MICHELLE SANFORD received her Ph.D. in May 2010. She is currently a postdoctoral associate at the University of California, Davis. Her Master’s thesis research topic involved the impact of ammonium nitrogen addition on the production of mosquitoes from a constructed treatment wetland in southern California. After completing her M.S. she worked as a research assistant with Bill Walton in the Department of Entomology at UC Riverside examining mosquito and midge production from a constructed treatment wetland designed to process primary wastewater effluent. Her doctoral research topic involves the associative learning abilities of mosquitoes with an emphasis on Culex quinquefasciatus. Associative learning in vector insects has the potential to greatly increase our understanding of vector behavior and disease transmission cycles.

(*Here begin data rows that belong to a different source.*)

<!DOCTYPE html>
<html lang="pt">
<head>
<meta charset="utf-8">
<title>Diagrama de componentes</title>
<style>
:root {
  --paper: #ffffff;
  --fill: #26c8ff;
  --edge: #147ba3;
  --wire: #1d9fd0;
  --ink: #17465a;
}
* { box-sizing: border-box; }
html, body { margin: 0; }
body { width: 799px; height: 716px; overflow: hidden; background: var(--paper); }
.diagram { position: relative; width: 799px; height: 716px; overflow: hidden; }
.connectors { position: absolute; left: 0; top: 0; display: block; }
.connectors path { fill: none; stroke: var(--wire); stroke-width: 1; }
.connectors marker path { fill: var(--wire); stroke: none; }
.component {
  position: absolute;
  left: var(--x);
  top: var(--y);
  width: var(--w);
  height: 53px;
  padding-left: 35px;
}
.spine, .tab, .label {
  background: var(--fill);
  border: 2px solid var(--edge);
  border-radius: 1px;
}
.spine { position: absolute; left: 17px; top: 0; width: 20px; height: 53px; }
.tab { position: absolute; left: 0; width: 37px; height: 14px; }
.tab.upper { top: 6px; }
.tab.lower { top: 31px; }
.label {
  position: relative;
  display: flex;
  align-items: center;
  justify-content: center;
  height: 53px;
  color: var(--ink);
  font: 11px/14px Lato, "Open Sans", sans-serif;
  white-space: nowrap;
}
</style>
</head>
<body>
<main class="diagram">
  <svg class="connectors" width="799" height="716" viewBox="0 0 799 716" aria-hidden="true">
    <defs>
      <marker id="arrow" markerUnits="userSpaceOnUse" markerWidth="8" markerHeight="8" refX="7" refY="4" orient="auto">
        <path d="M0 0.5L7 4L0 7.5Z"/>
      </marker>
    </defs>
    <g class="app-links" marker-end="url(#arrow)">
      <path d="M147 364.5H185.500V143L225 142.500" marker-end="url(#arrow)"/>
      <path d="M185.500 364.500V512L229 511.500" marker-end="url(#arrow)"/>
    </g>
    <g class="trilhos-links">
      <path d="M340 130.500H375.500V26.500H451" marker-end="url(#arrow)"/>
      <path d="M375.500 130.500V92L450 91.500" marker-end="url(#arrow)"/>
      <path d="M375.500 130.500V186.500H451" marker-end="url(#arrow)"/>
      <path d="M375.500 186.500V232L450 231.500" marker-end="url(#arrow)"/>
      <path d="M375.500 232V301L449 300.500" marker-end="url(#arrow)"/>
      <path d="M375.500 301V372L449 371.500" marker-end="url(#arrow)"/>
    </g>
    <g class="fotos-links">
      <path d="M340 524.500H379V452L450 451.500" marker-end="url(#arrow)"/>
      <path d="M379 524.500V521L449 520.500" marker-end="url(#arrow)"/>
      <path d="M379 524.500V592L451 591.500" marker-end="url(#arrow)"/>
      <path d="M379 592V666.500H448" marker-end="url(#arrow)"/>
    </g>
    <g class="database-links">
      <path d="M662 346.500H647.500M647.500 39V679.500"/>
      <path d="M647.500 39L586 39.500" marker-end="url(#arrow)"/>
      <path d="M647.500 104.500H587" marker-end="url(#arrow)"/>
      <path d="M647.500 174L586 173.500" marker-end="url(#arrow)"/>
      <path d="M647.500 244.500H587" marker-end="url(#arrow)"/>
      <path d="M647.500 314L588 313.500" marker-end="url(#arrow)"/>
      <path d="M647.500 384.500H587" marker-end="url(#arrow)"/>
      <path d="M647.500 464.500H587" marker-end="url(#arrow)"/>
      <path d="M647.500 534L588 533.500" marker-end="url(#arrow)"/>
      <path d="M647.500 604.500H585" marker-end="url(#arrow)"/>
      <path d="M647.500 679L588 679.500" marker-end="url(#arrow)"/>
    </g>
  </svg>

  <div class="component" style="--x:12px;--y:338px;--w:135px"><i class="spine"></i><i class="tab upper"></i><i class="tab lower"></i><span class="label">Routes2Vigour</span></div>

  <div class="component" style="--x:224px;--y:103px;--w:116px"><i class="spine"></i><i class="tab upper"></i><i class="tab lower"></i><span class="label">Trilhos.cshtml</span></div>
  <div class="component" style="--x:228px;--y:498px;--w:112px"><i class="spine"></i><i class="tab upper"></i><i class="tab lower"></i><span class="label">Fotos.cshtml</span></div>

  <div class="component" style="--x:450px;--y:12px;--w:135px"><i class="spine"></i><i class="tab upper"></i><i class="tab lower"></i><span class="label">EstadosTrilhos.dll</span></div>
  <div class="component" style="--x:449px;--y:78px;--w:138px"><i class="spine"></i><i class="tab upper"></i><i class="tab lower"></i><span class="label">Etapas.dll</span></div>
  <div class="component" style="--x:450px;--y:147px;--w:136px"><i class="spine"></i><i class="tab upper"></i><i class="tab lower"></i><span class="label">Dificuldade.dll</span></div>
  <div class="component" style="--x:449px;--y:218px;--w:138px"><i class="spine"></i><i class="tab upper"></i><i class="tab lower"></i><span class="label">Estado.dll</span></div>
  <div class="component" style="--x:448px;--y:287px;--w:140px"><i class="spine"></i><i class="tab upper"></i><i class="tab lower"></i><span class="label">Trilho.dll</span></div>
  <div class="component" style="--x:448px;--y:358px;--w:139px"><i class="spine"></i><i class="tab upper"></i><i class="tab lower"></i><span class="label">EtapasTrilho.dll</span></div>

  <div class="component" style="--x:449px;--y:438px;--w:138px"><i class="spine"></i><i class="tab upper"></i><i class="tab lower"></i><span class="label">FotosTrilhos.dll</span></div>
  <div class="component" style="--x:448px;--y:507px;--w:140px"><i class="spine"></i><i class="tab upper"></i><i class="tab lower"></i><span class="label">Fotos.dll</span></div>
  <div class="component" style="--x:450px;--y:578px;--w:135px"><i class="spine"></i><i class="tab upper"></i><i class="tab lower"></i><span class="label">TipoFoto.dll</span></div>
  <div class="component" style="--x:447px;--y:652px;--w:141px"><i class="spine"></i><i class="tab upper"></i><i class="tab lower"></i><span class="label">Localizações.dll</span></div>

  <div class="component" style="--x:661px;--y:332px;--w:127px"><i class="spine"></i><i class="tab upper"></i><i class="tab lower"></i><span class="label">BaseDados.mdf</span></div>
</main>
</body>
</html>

She completed a 10 month Fulbright Fellowship in Thailand conducting research on the associative learning abilities of native Anopheles, malaria vectors in northern Thailand in the Department of Parasitology at Chiang Mai University. In addition to mosquito research in Thailand she is using her time there to network with forensic entomologists in Thailand for future collaboration. Her forensic entomology interests thus far have been centered on methods for rehydrating dried larval fly specimens but she is also interested in the potential for population level differences in life history among widely dispersed forensically important Diptera of the same species.